Exercise prompt: Which lines in the records below contain the word "layer"? Copy each one.

Data supplied:
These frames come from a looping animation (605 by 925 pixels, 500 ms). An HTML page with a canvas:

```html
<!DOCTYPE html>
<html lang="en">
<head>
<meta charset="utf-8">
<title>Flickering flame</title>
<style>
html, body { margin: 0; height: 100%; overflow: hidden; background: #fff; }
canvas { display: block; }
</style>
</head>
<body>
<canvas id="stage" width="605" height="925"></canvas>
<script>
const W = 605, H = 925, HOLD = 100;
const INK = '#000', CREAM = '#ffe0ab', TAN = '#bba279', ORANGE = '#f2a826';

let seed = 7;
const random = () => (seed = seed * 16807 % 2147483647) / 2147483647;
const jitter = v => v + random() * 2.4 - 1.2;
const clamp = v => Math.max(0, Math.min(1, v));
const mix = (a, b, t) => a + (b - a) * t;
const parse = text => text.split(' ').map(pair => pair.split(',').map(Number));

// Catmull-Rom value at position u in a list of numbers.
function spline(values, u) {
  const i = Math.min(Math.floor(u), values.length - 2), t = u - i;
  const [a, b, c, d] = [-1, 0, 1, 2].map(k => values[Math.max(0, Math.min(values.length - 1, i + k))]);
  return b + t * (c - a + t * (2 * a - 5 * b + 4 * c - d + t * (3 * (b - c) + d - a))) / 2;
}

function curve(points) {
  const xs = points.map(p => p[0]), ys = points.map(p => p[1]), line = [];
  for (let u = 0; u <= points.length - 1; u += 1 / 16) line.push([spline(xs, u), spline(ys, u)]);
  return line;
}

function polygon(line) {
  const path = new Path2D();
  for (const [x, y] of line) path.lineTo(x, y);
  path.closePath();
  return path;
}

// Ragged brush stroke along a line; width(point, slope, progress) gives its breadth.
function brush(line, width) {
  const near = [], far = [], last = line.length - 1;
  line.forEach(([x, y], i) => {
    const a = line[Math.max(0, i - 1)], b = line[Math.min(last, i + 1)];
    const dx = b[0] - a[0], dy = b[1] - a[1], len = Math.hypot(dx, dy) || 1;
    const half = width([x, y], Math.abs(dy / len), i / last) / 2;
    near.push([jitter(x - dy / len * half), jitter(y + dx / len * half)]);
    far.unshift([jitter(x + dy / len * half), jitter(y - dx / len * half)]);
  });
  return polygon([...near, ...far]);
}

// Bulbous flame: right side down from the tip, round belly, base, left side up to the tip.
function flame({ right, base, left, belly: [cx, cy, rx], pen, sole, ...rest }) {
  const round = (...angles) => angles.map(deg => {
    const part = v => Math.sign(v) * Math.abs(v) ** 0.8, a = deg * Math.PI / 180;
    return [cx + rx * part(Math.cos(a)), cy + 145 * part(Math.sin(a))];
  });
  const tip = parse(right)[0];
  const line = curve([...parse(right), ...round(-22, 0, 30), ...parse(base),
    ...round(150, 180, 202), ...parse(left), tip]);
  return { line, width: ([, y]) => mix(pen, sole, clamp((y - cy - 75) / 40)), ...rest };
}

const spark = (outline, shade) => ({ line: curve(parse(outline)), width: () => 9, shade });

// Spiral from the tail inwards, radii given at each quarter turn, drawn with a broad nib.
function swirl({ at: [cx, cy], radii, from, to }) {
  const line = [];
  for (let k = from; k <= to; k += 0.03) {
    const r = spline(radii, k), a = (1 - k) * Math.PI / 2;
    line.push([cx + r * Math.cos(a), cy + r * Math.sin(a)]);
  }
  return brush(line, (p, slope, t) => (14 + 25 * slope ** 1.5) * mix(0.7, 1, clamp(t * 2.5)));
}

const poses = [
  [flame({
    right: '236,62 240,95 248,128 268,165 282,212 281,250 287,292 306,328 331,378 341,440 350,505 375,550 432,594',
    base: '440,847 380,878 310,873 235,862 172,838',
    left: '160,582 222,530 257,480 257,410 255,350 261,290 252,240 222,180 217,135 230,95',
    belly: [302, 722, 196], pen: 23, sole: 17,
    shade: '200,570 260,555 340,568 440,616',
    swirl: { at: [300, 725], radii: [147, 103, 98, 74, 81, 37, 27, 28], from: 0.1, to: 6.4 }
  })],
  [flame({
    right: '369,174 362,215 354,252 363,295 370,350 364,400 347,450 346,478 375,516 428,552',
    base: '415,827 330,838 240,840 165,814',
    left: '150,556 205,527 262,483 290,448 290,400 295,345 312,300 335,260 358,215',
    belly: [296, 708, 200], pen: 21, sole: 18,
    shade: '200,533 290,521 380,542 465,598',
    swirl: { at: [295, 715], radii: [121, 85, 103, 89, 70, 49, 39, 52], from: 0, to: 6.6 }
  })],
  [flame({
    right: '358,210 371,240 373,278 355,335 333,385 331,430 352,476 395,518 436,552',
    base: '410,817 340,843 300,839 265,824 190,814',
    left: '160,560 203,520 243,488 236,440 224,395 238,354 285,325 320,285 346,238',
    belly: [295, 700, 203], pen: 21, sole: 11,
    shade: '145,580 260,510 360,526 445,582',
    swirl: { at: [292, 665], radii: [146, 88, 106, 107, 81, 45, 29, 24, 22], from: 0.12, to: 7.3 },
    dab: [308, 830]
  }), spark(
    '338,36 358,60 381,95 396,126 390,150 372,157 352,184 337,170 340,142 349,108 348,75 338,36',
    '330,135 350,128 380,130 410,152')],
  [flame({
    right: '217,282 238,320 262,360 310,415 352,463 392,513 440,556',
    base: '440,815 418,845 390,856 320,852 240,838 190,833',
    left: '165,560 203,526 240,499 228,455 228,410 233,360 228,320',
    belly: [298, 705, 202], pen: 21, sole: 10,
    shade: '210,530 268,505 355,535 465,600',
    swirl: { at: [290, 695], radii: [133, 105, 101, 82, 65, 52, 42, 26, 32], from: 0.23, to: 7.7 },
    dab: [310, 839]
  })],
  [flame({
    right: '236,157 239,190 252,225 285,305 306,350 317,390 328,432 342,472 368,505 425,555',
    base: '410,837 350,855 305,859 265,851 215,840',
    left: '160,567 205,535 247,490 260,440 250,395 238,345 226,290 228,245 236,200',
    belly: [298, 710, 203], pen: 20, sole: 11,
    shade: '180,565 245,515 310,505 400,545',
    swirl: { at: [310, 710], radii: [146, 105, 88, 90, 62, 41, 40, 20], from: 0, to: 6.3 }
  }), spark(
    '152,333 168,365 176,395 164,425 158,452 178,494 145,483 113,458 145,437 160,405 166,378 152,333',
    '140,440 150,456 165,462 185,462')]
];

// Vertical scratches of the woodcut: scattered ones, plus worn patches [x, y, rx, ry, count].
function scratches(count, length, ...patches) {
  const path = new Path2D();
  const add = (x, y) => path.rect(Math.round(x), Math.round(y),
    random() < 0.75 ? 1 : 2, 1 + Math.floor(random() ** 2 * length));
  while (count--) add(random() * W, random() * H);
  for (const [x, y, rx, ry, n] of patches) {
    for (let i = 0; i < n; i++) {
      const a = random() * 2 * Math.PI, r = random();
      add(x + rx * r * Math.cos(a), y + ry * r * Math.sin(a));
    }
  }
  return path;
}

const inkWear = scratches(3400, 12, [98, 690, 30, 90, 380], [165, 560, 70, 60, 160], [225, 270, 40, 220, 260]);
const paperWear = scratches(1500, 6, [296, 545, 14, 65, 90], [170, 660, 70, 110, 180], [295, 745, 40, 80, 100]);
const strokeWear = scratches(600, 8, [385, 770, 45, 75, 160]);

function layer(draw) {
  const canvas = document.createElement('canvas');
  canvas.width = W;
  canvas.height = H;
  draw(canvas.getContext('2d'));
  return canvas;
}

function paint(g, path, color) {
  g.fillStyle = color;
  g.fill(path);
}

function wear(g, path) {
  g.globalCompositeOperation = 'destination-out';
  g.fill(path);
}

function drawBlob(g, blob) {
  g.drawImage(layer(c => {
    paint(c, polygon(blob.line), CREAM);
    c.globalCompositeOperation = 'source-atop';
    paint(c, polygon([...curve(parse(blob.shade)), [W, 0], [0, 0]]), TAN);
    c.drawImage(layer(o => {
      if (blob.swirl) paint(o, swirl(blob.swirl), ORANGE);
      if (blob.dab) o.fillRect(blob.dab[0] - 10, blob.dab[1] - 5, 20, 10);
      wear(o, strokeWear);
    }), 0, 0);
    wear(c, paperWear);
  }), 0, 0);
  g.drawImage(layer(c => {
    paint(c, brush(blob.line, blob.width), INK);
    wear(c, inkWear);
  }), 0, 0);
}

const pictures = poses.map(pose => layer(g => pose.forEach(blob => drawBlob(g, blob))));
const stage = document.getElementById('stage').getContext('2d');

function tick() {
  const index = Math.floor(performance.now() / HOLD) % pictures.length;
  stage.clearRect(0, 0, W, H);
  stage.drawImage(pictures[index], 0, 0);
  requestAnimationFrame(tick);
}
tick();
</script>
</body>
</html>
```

Task response:
function layer(draw) {
  g.drawImage(layer(c => {
    c.drawImage(layer(o => {
  g.drawImage(layer(c => {
const pictures = poses.map(pose => layer(g => pose.forEach(blob => drawBlob(g, blob))));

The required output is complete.